By Leonora Oliva
When Pedro Pablo Oliva was announced as winner of the National Prize in Visual Arts in 2006 no one was surprised. As stated by David Mateo, this was “a prize of public consensus”. And it so because Oliva’s work is, undoubtedly, one of the greatest examples of visual arts in the Island. The far-reaching distinction did not entail the establishment – already ensured many years ago by said “public consensus” – but merely a confirmation of the substantial contribution made by this creator with his work and his preeminent place in the history of Cuban art.
Pedro Pablo Oliva’s work has been signed by the spirit of the so-called “generation of true hope”, the one that flooded the Cuban artistic field during the afflicted decade of the 1970s, mainly molded – artistically and ideologically – in the late 1960s in the classrooms and workshops of the National School of Arts of Cubanacán, first of its kind founded by the still young Cuban Revolution. Said academic training, the staff members and an improbable mixture of nostalgia and utopian projection (in addition to which a certain sense of urgency exhorted to retake and concretize the search of a national idiosyncratic expression) ended by approaching many of these artists, in their form and spirit, to the project of the first Cuban modernity. Those were years of bursting lyricism and utopian idealism disguised as realism, concretized in works that praised rural life, the anonymous faces of the people and the epic of the daily individual, symbolically validated by the revolutionary power. This imagery and its tradition were then flaunted and defended as key identifying elements in the expression of the “Cuban essential”·.
Oliva succeeds in summarizing the spiritual commotion of a convulse Cuba with images that are anagrams of daily life. His artistic proposal is born from the day-to-day, from the way in which the common man grasps the realities and circumstances that surround him. His is an anecdotic work, of local glance, and it is precisely this condition that reflects its universality. Pedro Pablo Oliva demands from the viewer the understanding of something more than the formal aspects of an image or the conceptual precepts of a creed or creative manifesto: he demands the search and understanding of a context, of a “different” scene that, in addition to being “exotic” in principle, shows unparalleled authenticity if compared with the rest of the planet, and is likewise filled with humanity.
The pieces that make up Rostros de una Isla (FACES OF AN ISLAND) correspond to the painter’s work from 2013 to date. This is a tiny selection of the Oliva’s plentiful artistic production, an artist who does not stop his creative activity one second. Despite having been diagnosed Parkinson’s disease in 2010, Pedro Pablo does not abandon his canvases or his cardboards: he is ever more obsessed by the control of the line, holding on to this act that defines him. Both sculptures and drawings exhibit the surreal of the Cuban scenario, with this artist’s paradigmatic style of sketching figures.

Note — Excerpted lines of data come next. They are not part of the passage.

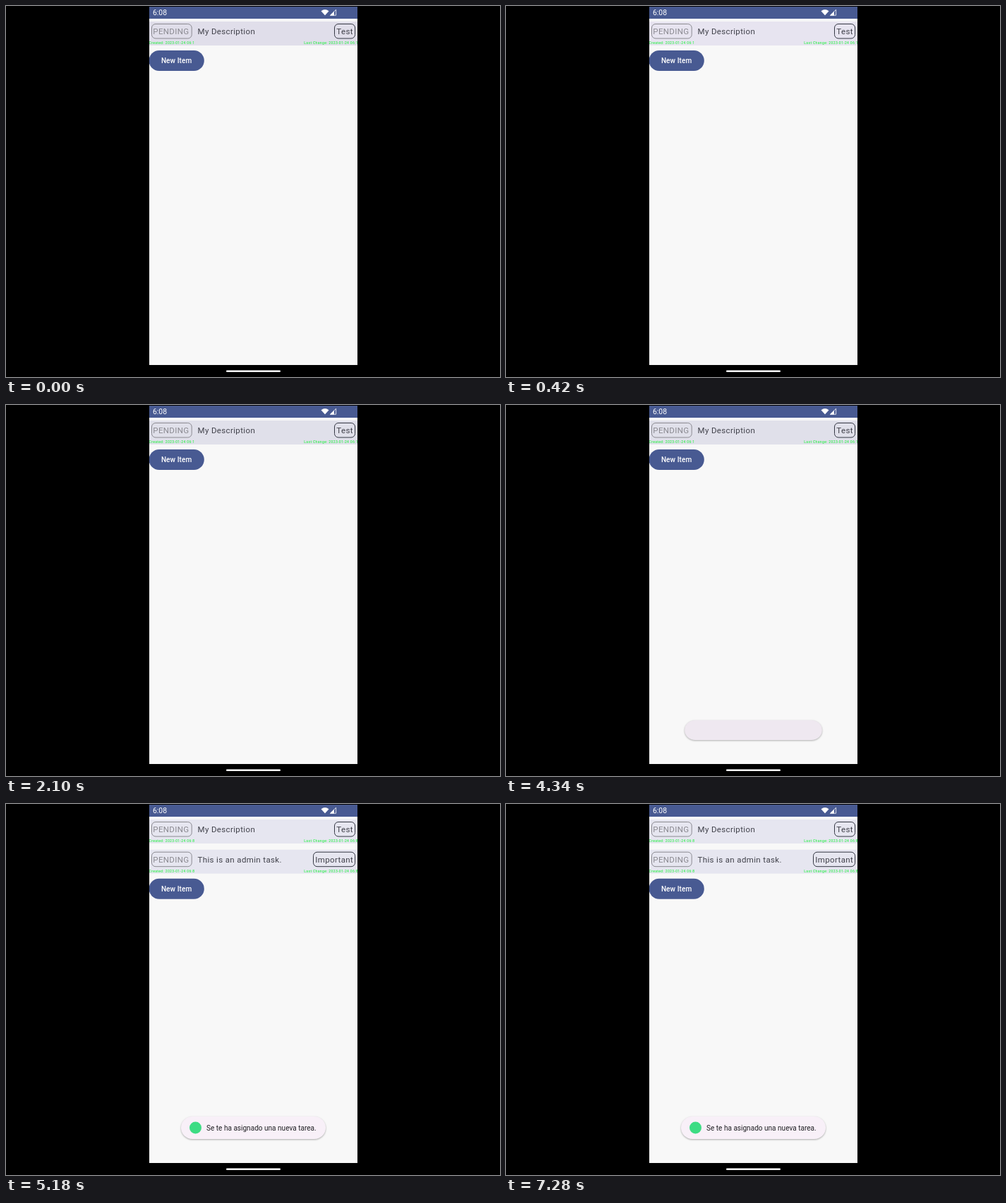
These frames come from a looping animation (700x526 px, 8280 ms). An HTML page:

```html
<!DOCTYPE html>
<html lang="en">
<head>
<meta charset="utf-8">
<title>Task list</title>
<style>
  html, body { margin: 0; width: 100%; height: 100%; overflow: hidden; background: #000; }
  svg { display: block; width: 700px; height: 526px; font-family: Roboto, sans-serif; }
  .label { font-size: 11.5px; letter-spacing: .36px; fill: #41424b; }
  .stamp { font-size: 5.02px; letter-spacing: .36px; fill: #0cf52c; }
  .pending { fill: #8b8a91; }
  .chip { fill: none; stroke: #353844; }
  .chip.muted { stroke: #8b8a91; }
  .button { font-size: 10.05px; font-weight: 500; letter-spacing: .07px; fill: #fff; }
  .toast-box { filter: drop-shadow(0 1px 1px #6668); }
</style>
</head>
<body>
<svg viewBox="0 0 700 526">
  <clipPath id="screen"><rect x="203" y="0" width="295" height="509"/></clipPath>
  <rect width="700" height="526"/>
  <g clip-path="url(#screen)">
    <rect x="203" y="1" width="295" height="508" fill="#f8f8f8"/>
    <rect x="203" y="1" width="295" height="17" fill="#485a92"/>
    <text x="208" y="13.2" font-size="10.4" fill="#fff">6:08</text>
    <path d="M446.5 7.2Q452 2.8 457.5 7.2L452 13.3Z" fill="#fff"/>
    <path d="M459 13.5L465 7.5V13.5Z" fill="#fff"/>
    <path d="M459.5 13.2L467.6 5.2V13.2Z" fill="none" stroke="#fff" stroke-width=".8"/>
    <g id="rows"></g>
    <g id="newItem">
      <rect x="202.5" y="63" width="78.3" height="29" rx="14.5" fill="#485a92"/>
      <text class="button" x="241.6" y="81.4" text-anchor="middle">New Item</text>
    </g>
    <g id="toast">
      <rect class="toast-box" x="248" y="443" width="205" height="32" rx="16"/>
      <g id="message">
        <circle cx="268.5" cy="459" r="8.5" fill="#3ddc84"/>
        <text x="284" y="463" font-size="10.05" fill="#202024">Se te ha asignado una nueva tarea.</text>
      </g>
    </g>
  </g>
  <rect x="312" y="516.5" width="77" height="2.6" rx="1.3" fill="#fff"/>
</svg>
<script>
  const LOOP = 8280, SETTLE = 140, TINT = 700, TOAST = 4340, ASSIGNED = 4480;
  const ROW_STEP = 42.7;
  const byId = id => document.getElementById(id);
  const show = (node, on) => node.setAttribute('visibility', on ? 'visible' : 'hidden');

  const chip = (x, width, kind) =>
    `<rect class="chip ${kind}" x="${x}" y="25.5" width="${width}" height="20.5" rx="5.5"/>`;

  const row = (index, description, tag, tagX) => `
    <g class="row" transform="translate(0 ${index * ROW_STEP})">
      <rect class="fill" x="203" y="22" width="295" height="34"/>
      ${chip(206.5, 56.7, 'muted')}
      <text class="label pending" x="208.3" y="40.2">PENDING</text>
      <text class="label" x="271.5" y="40.2">${description}</text>
      ${chip(tagX, 494.6 - tagX, '')}
      <text class="label" x="${tagX + 2.8}" y="40.2">${tag}</text>
      <text class="stamp" x="202.6" y="54.4">Created: 2023-01-24 06:<tspan class="minute"/></text>
      <text class="stamp" x="422.3" y="54.4">Last Change: 2023-01-24 06:<tspan class="minute"/></text>
    </g>`;

  byId('rows').innerHTML =
    row(0, 'My Description', 'Test', 465.5) +
    row(1, 'This is an admin task.', 'Important', 435.5);

  const [, secondRow] = document.querySelectorAll('.row');
  const fills = document.querySelectorAll('.fill');
  const minutes = document.querySelectorAll('.minute');
  const toastBox = document.querySelector('.toast-box');

  function rowColor(t) {
    if (t < SETTLE) return '#e0deea';
    if (t < TINT) return '#e7e4f0';
    return t < ASSIGNED ? '#e0e0ea' : '#e6e6f0';
  }

  function draw(now) {
    const t = now % LOOP;
    const assigned = t >= ASSIGNED;
    fills.forEach(fill => fill.setAttribute('fill', rowColor(t)));
    minutes.forEach(minute => minute.textContent = assigned ? '8' : '1');
    show(secondRow, assigned);
    byId('newItem').setAttribute('transform', `translate(0 ${assigned ? ROW_STEP : 0})`);

    // The toast opens slightly smaller and empty, then snaps to full size.
    show(byId('toast'), t >= TOAST);
    show(byId('message'), assigned);
    toastBox.setAttribute('fill', assigned ? '#f8f0f8' : '#efe8f0');
    byId('toast').setAttribute('transform',
      assigned ? '' : 'translate(350.5 461) scale(.95 .88) translate(-350.5 -459)');
  }

  const start = performance.now();
  function tick() {
    draw(performance.now() - start);
    requestAnimationFrame(tick);
  }
  tick();
</script>
</body>
</html>
```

Highest distinction granted by the National Council for Visual Arts in Cuba (CNAP, the Spanish acronym) to a Cuban artist living in the island, for the work of his lifetime.